Requirement: Take every line containing "center" from the material and copy it.

Data for the task:
--- START ---
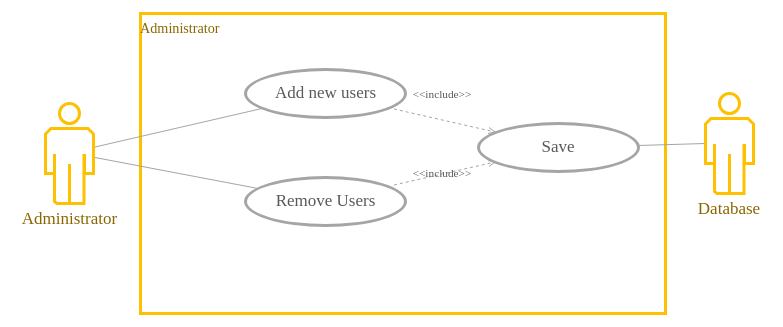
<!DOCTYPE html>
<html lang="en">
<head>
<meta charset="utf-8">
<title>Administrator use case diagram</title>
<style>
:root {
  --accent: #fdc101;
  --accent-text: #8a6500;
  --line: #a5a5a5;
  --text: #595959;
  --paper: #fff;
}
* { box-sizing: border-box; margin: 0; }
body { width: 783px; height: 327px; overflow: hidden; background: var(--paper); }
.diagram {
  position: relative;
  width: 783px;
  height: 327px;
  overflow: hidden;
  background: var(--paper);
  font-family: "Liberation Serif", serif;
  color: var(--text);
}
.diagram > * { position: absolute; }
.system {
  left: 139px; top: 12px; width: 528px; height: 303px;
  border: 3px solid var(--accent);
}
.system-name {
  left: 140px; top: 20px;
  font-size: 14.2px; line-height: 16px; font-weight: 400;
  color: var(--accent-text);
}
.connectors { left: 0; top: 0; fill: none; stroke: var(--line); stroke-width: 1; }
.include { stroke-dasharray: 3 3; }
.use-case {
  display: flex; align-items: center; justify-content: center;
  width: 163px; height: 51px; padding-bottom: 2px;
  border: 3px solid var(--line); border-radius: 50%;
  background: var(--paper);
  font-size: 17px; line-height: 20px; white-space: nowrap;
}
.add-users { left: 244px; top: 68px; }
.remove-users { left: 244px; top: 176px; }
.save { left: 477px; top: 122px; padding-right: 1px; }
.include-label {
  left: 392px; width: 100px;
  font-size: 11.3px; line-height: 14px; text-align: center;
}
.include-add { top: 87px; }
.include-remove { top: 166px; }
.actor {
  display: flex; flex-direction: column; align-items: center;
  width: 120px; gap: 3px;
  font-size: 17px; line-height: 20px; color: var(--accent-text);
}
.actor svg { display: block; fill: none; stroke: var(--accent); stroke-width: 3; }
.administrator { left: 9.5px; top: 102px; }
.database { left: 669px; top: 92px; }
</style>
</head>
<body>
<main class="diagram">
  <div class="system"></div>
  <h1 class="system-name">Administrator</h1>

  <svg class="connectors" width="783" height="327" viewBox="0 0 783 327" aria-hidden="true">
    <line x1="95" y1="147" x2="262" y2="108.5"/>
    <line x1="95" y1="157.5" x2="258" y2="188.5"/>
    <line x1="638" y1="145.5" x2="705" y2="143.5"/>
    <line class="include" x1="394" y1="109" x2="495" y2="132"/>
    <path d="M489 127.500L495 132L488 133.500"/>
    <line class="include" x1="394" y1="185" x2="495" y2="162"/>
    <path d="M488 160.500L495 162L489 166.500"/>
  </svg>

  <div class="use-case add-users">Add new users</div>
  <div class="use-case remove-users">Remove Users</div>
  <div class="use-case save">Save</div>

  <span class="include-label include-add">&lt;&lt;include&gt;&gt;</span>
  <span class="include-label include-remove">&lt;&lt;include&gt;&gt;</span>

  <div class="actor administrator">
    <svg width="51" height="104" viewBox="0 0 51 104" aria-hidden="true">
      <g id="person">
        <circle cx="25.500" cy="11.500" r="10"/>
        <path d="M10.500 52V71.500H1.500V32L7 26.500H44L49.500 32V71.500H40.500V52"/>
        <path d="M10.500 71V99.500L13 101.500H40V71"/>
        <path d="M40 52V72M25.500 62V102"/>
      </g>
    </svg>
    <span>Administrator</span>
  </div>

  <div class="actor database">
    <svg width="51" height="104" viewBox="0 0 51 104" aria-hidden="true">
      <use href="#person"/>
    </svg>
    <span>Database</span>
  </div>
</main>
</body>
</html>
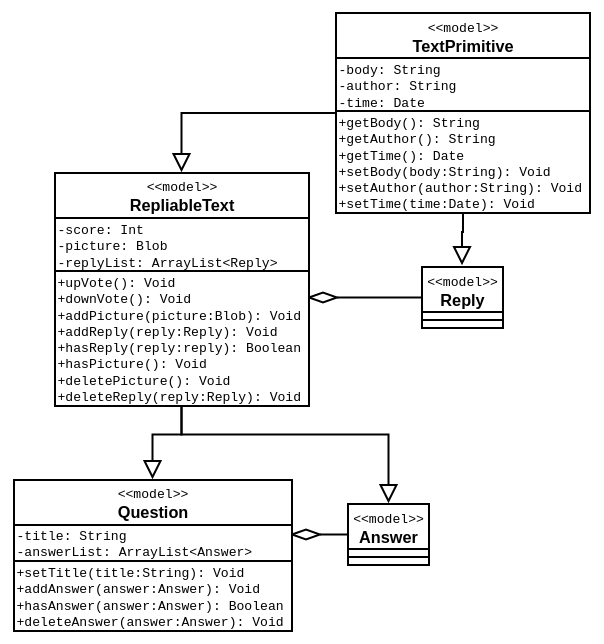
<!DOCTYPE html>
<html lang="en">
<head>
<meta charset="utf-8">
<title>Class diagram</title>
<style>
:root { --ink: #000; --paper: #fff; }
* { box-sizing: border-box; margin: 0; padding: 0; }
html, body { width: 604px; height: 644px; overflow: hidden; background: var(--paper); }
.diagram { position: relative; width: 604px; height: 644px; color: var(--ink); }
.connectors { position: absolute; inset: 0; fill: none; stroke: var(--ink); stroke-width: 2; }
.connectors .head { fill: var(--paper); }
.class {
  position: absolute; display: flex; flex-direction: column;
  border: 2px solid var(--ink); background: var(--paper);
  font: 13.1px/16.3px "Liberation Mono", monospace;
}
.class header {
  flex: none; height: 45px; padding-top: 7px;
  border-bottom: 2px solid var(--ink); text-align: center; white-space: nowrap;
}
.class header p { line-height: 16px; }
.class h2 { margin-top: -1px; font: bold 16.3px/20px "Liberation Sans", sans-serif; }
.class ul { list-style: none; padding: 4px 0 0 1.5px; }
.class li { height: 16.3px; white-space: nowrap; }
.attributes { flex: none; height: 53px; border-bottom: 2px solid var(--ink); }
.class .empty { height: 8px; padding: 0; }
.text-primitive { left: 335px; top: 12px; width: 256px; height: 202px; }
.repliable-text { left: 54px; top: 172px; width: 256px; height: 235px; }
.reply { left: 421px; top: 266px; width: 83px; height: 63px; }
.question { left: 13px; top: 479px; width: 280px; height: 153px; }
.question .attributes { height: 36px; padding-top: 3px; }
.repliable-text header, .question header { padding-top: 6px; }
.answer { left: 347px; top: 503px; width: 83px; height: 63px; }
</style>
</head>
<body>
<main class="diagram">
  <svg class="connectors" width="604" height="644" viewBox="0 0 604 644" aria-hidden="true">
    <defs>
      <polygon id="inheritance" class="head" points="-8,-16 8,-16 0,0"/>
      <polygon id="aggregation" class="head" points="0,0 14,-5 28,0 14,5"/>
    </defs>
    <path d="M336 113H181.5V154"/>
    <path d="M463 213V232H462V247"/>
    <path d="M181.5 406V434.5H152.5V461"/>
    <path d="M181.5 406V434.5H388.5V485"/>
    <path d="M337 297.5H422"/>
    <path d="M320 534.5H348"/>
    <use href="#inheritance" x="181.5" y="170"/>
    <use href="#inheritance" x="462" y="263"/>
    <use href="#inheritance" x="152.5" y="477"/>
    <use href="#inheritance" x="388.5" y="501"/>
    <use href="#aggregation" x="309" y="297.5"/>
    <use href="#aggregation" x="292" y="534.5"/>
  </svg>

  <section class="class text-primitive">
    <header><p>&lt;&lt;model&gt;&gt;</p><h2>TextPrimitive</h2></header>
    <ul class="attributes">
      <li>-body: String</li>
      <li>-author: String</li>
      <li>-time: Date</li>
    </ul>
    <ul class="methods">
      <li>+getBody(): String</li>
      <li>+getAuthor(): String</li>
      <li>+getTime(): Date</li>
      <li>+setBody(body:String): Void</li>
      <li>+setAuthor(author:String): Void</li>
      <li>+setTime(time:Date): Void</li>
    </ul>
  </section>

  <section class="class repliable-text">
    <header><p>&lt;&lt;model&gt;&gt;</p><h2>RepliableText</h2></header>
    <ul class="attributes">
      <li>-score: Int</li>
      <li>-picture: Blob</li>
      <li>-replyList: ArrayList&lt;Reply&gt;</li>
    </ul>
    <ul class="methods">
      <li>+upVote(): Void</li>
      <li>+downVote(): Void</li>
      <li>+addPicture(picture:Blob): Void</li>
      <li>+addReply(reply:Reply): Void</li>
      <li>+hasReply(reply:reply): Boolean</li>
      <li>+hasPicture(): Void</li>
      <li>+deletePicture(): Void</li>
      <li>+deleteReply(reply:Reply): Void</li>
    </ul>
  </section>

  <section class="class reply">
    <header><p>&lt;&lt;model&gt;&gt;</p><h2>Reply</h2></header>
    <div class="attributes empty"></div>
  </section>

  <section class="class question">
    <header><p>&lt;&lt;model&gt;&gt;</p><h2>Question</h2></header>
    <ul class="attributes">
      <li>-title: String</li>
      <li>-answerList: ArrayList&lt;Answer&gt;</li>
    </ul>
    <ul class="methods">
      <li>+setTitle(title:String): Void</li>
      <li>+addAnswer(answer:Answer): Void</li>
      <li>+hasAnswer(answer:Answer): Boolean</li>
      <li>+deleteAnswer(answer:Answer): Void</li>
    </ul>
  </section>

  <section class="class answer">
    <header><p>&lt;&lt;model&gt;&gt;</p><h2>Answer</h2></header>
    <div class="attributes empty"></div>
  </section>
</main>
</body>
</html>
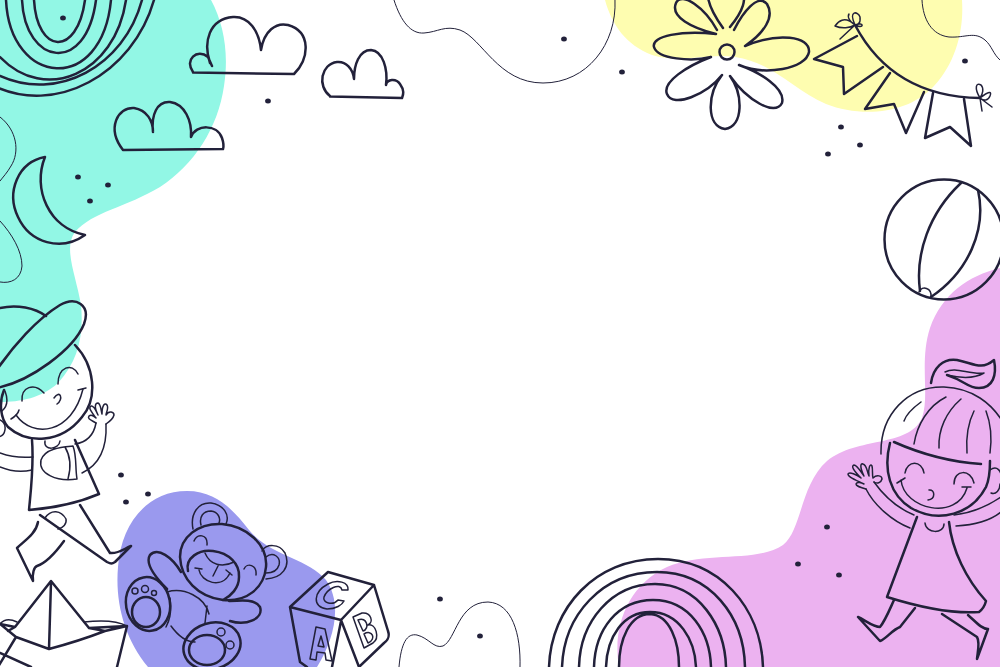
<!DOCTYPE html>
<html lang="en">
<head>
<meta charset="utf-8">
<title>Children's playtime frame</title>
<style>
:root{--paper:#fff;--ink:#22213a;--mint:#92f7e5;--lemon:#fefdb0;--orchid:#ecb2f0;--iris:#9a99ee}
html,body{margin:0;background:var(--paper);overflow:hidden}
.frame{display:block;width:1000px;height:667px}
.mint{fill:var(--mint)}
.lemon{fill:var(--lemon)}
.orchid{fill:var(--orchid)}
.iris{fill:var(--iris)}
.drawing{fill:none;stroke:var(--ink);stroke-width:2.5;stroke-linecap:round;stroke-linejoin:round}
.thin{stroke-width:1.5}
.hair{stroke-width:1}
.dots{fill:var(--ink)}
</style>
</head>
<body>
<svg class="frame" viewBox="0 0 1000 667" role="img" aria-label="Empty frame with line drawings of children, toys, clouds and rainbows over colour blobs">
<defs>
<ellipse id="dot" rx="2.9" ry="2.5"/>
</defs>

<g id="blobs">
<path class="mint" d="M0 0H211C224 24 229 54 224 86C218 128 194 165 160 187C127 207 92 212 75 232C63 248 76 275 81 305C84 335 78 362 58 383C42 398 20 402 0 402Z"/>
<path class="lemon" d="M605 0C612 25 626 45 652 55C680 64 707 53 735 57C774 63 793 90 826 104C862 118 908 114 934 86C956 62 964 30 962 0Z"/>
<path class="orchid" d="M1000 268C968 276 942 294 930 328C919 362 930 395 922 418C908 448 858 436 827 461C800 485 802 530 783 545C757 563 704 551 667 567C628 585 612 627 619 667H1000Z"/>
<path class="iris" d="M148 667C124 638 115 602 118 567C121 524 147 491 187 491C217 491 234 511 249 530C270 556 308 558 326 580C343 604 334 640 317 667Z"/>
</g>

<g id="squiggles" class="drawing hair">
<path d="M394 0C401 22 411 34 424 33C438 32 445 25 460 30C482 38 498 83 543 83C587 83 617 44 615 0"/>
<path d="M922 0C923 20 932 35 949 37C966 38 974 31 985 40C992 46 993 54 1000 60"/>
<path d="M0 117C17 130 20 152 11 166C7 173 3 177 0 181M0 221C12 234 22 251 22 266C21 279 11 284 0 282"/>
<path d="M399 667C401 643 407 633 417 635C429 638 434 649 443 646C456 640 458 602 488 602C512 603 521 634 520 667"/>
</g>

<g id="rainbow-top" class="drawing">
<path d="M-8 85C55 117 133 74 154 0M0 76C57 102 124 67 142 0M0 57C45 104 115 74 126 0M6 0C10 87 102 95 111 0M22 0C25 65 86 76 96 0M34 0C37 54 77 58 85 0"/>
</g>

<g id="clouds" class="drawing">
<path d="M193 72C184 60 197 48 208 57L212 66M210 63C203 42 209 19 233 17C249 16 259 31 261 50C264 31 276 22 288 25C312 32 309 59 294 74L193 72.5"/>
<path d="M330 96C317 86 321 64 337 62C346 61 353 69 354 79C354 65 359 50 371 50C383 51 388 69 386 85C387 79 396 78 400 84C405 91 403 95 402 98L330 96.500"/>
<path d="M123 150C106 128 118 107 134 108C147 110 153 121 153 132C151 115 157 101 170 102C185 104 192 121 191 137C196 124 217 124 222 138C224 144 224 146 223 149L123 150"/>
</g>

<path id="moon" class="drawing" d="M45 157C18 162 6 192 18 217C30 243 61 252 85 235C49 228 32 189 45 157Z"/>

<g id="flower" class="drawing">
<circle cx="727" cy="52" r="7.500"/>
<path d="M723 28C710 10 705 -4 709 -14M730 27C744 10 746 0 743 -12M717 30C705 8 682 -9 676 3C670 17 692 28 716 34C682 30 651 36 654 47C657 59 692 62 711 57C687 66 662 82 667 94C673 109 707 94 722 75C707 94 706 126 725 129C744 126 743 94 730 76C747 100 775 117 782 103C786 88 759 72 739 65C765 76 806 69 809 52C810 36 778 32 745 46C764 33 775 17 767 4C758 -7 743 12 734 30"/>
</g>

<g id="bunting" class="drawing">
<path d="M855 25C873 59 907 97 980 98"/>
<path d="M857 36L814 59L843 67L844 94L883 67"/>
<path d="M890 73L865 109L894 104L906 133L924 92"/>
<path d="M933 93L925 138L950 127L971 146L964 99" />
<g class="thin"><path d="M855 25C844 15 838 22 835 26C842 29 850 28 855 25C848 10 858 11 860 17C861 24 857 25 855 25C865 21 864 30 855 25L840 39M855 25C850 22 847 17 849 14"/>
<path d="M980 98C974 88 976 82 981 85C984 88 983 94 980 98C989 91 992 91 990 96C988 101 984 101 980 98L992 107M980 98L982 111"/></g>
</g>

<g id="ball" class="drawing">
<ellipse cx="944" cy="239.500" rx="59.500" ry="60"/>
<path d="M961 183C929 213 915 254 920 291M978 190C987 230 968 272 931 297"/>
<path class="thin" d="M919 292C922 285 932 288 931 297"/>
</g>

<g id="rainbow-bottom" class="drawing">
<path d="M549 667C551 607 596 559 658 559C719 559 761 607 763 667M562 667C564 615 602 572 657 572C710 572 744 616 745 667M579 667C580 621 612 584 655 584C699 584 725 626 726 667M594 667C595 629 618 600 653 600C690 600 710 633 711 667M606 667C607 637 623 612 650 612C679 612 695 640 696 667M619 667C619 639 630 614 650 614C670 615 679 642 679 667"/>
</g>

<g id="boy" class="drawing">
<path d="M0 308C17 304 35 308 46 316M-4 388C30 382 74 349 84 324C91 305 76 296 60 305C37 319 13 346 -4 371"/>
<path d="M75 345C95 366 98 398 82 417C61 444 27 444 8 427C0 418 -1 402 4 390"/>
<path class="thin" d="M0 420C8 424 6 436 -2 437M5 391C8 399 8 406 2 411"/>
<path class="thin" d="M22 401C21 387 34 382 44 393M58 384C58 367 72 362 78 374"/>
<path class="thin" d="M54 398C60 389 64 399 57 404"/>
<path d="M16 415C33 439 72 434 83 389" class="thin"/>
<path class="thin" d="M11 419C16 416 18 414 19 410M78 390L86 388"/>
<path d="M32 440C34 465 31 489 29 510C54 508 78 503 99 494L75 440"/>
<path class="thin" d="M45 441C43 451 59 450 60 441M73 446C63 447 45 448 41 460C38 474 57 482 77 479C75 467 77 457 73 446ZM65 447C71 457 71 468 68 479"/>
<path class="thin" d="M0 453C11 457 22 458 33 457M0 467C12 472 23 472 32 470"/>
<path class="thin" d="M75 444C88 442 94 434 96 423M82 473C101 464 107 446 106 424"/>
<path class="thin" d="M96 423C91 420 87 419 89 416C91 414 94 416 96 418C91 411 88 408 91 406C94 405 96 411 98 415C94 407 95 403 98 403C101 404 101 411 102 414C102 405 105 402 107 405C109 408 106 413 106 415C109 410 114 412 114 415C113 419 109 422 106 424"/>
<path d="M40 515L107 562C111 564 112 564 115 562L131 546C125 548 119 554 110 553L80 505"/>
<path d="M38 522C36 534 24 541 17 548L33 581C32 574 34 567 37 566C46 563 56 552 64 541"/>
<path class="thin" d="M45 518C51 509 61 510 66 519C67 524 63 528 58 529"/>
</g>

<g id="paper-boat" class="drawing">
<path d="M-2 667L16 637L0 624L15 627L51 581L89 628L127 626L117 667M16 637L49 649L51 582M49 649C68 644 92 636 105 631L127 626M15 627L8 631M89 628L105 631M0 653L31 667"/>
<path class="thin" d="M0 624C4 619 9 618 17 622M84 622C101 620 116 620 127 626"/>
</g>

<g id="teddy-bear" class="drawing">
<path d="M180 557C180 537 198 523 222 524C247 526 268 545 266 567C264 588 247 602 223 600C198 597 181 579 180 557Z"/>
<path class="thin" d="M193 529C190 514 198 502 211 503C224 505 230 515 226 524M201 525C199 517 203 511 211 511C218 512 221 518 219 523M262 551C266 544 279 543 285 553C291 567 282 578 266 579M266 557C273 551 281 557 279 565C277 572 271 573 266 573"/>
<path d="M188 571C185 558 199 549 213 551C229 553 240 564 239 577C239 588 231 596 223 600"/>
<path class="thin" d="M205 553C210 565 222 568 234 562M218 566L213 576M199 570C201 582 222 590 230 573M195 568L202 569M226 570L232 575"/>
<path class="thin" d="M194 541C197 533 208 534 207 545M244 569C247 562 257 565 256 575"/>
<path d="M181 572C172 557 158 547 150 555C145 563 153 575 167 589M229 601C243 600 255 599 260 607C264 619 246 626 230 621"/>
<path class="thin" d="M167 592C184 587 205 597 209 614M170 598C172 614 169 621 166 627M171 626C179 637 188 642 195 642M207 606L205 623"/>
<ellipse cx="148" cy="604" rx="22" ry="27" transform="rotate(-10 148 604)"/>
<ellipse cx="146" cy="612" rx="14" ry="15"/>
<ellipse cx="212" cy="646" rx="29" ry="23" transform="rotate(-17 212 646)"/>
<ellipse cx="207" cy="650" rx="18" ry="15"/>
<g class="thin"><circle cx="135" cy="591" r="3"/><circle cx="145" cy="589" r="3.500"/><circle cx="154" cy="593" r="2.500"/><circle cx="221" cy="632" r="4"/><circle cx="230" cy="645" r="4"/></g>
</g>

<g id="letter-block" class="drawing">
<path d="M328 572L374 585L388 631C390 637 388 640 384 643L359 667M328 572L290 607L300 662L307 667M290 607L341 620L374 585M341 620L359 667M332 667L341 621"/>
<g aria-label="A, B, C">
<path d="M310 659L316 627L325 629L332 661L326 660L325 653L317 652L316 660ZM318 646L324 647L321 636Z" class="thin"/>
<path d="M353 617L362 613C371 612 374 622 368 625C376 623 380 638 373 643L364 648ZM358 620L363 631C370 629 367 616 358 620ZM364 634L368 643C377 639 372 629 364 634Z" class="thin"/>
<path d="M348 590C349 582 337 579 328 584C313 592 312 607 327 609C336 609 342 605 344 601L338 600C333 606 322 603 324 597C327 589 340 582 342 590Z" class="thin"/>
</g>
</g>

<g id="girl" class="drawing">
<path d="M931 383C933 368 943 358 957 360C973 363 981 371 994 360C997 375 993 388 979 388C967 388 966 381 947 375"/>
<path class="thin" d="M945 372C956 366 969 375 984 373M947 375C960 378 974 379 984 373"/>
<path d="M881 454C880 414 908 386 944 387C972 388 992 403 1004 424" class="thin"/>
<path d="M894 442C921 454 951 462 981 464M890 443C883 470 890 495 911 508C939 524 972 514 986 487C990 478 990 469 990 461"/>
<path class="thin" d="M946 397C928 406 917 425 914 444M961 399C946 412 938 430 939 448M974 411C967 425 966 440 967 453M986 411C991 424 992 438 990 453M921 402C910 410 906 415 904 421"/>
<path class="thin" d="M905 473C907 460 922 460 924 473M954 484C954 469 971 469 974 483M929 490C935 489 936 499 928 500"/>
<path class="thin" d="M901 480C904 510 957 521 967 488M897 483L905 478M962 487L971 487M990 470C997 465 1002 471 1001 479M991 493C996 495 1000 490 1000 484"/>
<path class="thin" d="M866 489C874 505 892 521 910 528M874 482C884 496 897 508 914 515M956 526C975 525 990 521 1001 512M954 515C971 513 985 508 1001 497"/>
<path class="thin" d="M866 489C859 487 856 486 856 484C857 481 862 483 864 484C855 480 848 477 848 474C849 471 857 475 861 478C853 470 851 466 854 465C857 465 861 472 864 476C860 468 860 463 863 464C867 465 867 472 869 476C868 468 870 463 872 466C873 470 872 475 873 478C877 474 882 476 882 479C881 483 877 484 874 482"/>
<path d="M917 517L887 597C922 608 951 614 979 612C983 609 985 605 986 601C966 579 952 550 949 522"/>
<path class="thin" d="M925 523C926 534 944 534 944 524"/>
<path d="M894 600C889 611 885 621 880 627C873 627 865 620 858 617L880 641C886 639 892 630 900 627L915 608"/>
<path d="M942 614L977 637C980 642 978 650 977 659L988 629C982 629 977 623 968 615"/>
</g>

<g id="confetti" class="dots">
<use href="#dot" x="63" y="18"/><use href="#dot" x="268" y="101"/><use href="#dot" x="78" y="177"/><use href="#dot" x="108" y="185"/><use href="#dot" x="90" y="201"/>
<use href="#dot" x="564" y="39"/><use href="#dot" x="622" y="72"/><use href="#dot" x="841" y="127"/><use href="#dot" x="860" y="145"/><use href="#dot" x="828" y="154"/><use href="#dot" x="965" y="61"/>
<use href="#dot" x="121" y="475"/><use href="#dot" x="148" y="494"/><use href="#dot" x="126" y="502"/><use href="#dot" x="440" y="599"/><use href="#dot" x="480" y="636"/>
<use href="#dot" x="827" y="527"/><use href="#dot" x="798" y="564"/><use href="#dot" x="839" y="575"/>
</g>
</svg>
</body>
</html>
--- END ---
Task output:
  display: flex; align-items: center; justify-content: center;
  font-size: 11.3px; line-height: 14px; text-align: center;
  display: flex; flex-direction: column; align-items: center;
  border-bottom: 2px solid var(--ink); text-align: center; white-space: nowrap;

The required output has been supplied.